Help Your Pet Fight Off Seasonal Discomfort
As the weather warms, so does the chance of a family dog, cat or other pet suffering from springtime allergies. While we can’t always prevent them, we can use several natural therapies to lessen a pet’s allergy discomfort and help them heal.
Simply stated, an allergy is an overreaction of the immune system to a foreign protein (allergen). More pets suffer more from environmental allergies from sources as various as molds, house dust mites and pollen than from food allergies. Certain breeds of dogs tend to more susceptible to the problem, including retrievers, spaniels and terriers; West Highland white terriers are the number one breed for susceptibility to allergic skin disease.
While some animals sneeze and have runny eyes and noses, the classic symptom seen in an allergic pet is itching. Excessive grooming, licking, rubbing and scratching are all signs that an animal is probably suffering from environmental allergies. Because other diseases can have similar symptoms, it’s always best if a trusted holistic veterinarian is called on to properly diagnose a condition before beginning a treatment plan.
Conventional doctors have traditionally used several medications to help allergic pets. The most common medication by far is some type of corticosteroid, usually prednisone, a powerful drug that can quickly relieve itching. While it can be used safely as part of a natural therapy program, too often pets are treated with steroids for many months or even years, without benefit; possible side effects of any use of steroids include diabetes, osteoporosis, obesity and adrenal and liver disease.
Antihistamines are another conventional medication to treat allergies. Unlike corticosteroids, long-term use is usually safe. The two big drawbacks to antihistamines are that they are not very effective in most pets and, when they are effective, they must be administered several times a day in order to reduce itching.

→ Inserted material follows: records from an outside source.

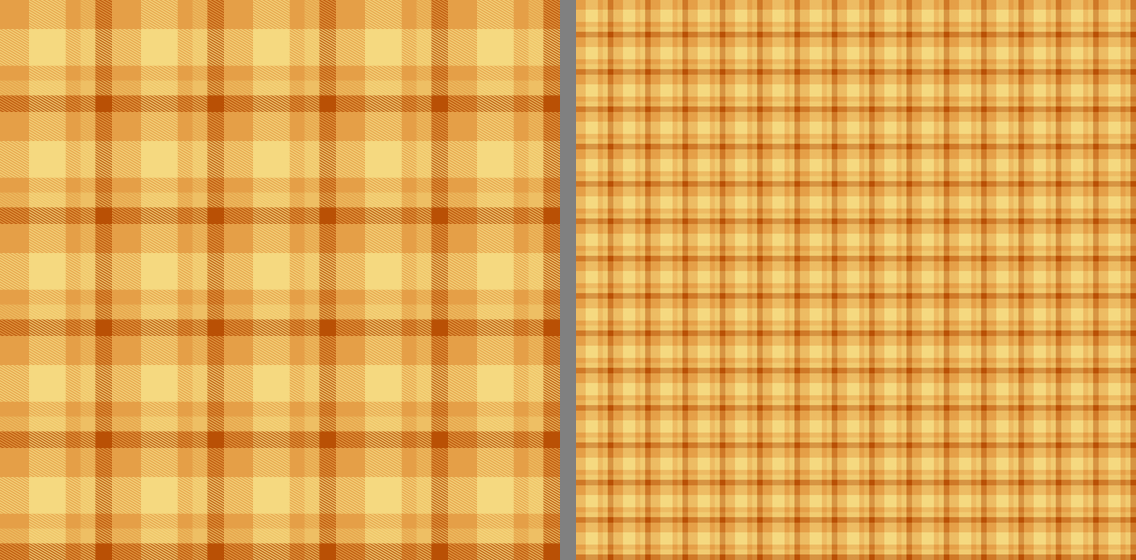
Left, the tile; right, the same tile 3 across and 3 down.
Reproduce this pattern procedurally as a three.js fragment shader.

```glsl
// Woven plaid in amber, cream and rust, with fine slanted twill where stripes cross.
varying vec2 vUv;

const float REPEATS = 5.0;                 // plaid repeats across and down
const vec2 TWILL_LINES = vec2(25.0, 42.0); // slanted threads per repeat, across and down
const float TWILL_CONTRAST = 0.66;

// Stripe ends as fractions of one repeat; rust fills the remainder.
const float AMBER_END = 0.260;
const float CREAM_END = 0.586;
const float BAND_END = 0.719;
const float SAND_END = 0.852;

const vec3 AMBER = vec3(0.898, 0.624, 0.278);
const vec3 CREAM = vec3(0.960, 0.850, 0.500);
const vec3 SAND = vec3(0.932, 0.750, 0.392);
const vec3 RUST = vec3(0.725, 0.315, 0.020);
const float TAU = 6.28318;

float edge(float position, float t, float blur) {
  return smoothstep(position - blur, position + blur, t);
}

// Colour of the yarn at t, the position inside one repeat.
vec3 yarn(float t, float blur) {
  vec3 color = mix(RUST, AMBER, edge(0.0, t, blur));
  color = mix(color, CREAM, edge(AMBER_END, t, blur));
  color = mix(color, AMBER, edge(CREAM_END, t, blur));
  color = mix(color, SAND, edge(BAND_END, t, blur));
  color = mix(color, RUST, edge(SAND_END, t, blur));
  return mix(color, AMBER, edge(1.0, t, blur));
}

// Share of warp on top: slanted threads that fade to an even blend when too fine.
float twill(vec2 p) {
  float phase = p.x * TWILL_LINES.x - p.y * TWILL_LINES.y;
  float fade = smoothstep(0.75, 1.5, dot(fwidth(p), TWILL_LINES));
  float wave = sin(TAU * fract(phase));
  return 0.5 + 0.5 * TWILL_CONTRAST * wave * (1.0 - fade);
}

void main() {
  // The stripe order runs from the left and from the top.
  vec2 p = vec2(vUv.x, 1.0 - vUv.y) * REPEATS;
  vec2 cell = fract(p);
  vec2 blur = max(fwidth(p) * 0.5, vec2(0.0001));

  vec3 warp = yarn(cell.x, blur.x);
  vec3 weft = yarn(cell.y, blur.y);
  gl_FragColor = vec4(mix(weft, warp, twill(p)), 1.0);
}
```
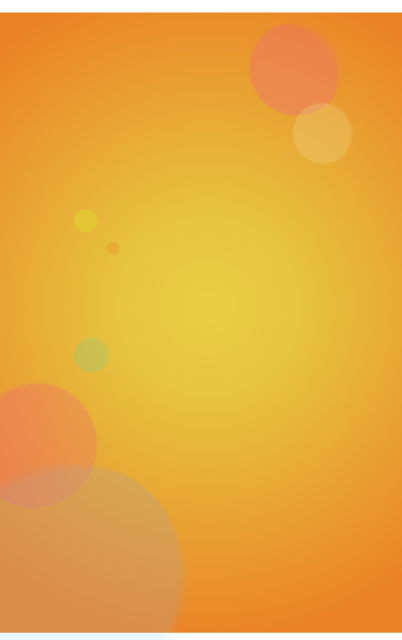
A Shadertoy shader for this background:

```glsl
// Disc coverage; the rim blurs inward on the side that blurSide points to
float disc(vec2 p, vec2 center, float radius, vec2 blurSide, float blur) {
    vec2 q = (p - center) / radius;
    float facing = smoothstep(0.1, 1.0, dot(q, blurSide));
    float soft = 1.2 / iResolution.y + blur * facing;
    return 1.0 - smoothstep(radius - soft, radius + 0.6 / iResolution.y, length(q) * radius);
}

// Radial ramp from yellow core to orange corners
vec3 warmGlow(float d) {
    vec3 color = mix(vec3(0.92, 0.80, 0.27), vec3(0.90, 0.77, 0.25), smoothstep(0.0, 0.16, d));
    color = mix(color, vec3(0.91, 0.645, 0.20), clamp((d - 0.14) / 0.185, 0.0, 1.0));
    return mix(color, vec3(0.92, 0.515, 0.15), clamp((d - 0.325) / 0.19, 0.0, 1.0));
}

void mainImage(out vec4 fragColor, in vec2 fragCoord) {
    vec2 p = fragCoord / iResolution.y;
    float pixel = 1.0 / iResolution.y;
    vec3 color = warmGlow(length(p - vec2(0.326, 0.521)));

    // Upper bubbles
    float rose = disc(p, vec2(0.4635, 0.893), 0.074, vec2(0.8, 0.6), 0.025);
    color = mix(color, vec3(0.93, 0.45, 0.42), 0.45 * rose);
    float cream = disc(p, vec2(0.505, 0.792), 0.048, vec2(0.9, 0.4), 0.006);
    color = mix(color, vec3(0.93, 0.85, 0.55), 0.30 * cream);

    // Small bubbles beside the core
    float lemon = disc(p, vec2(0.134, 0.655), 0.0187, vec2(0.0), 0.0);
    color = mix(color, vec3(0.89, 0.79, 0.20), 0.85 * lemon);
    float amber = disc(p, vec2(0.177, 0.612), 0.0106, vec2(0.0), 0.0);
    color = mix(color, vec3(0.91, 0.66, 0.20), 0.8 * amber);
    float green = disc(p, vec2(0.143, 0.445), 0.0275, vec2(0.0), 0.0);
    color = mix(color, vec3(0.65, 0.78, 0.42), 0.42 * green);

    // Large bubbles in the lower corner
    float coral = disc(p, vec2(0.053, 0.305), 0.099, vec2(-0.8, 0.6), 0.012);
    float coralAlpha = mix(0.54, 0.36, smoothstep(0.0, 0.15, p.x));
    color = mix(color, vec3(0.93, 0.46, 0.40), coralAlpha * coral);
    float haze = disc(p, vec2(0.1016, 0.0885), 0.1955, vec2(-0.7, 0.7), 0.035);
    haze *= disc(p, vec2(0.1016, 0.0885), 0.1955, vec2(0.8, -0.6), 0.025);
    color = mix(color, vec3(0.73, 0.63, 0.55), 0.35 * haze);

    // White bands above and below, the lower one tinted blue under the haze
    vec3 band = mix(vec3(1.0), vec3(0.92, 0.97, 0.99),
        (1.0 - smoothstep(0.24, 0.30, p.x)) * step(p.y, 0.5));
    float panel = smoothstep(-0.5, 0.5, (0.4845 - abs(p.y - 0.496)) / pixel);
    fragColor = vec4(mix(band, color, panel), 1.0);
}
```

A better approach to helping pets heal from allergies involves the use of natural therapies, including nutritional supplements, herbs and homeopathic remedies. Each veterinarian has his or her favorite natural therapies and application of brand-name supplements. There are a few supplements that generally can be useful in countering pet allergies.
Fatty acids (specifically the omega-3s found in fish oil) actually change the biological nature of the body’s cells to allow long-term healing; they also have natural corticosteroid-like benefits. Note that these must be given at many times the labeled dose marked on most product labels in order to be effective as anti-itching supplements. Antioxidants, which are also helpful in relieving itching for allergic pets, counteract the chemicals released by cells damaged through exposure to allergens.
In my opinion, the most important aid for pets that suffer from allergies or any skin disease is to bathe them frequently with an organic shampoo. Those specifically designed to relieve itching when used on a frequent basis work well without harming the pet’s skin. I encourage owners to bathe their pets every 24 to 72 hours, depending on the severity of the itching.
Feeding a pet a natural diet that is free of potentially harmful chemicals, preservatives, flavoring agents and plant and animal byproducts is always recommended. Reducing the impact of unnecessary vaccinations by using annual blood antibody titer testing to monitor exposure to environmental allergens will also decrease cell damage and reduce itching in allergic pets. I try to avoid vaccinating pets aged 12 years and older.
Providing relief for pets with allergies using natural therapies does not always happen overnight, but with patience and the help of a holistic veterinarian, we can both improve a pet’s health and reduce its allergic symptoms without the need for chronic medication.
Shawn Messonier, a doctor of veterinary medicine practicing in Plano, TX, is the award-winning author of The Natural Health Bible for Dogs & Cats; his latest book is Unexpected Miracles: Hope and Holistic Healing for Pets. He also hosts a weekly radio show on Sirius. His iPhone app is. For more information, visit or .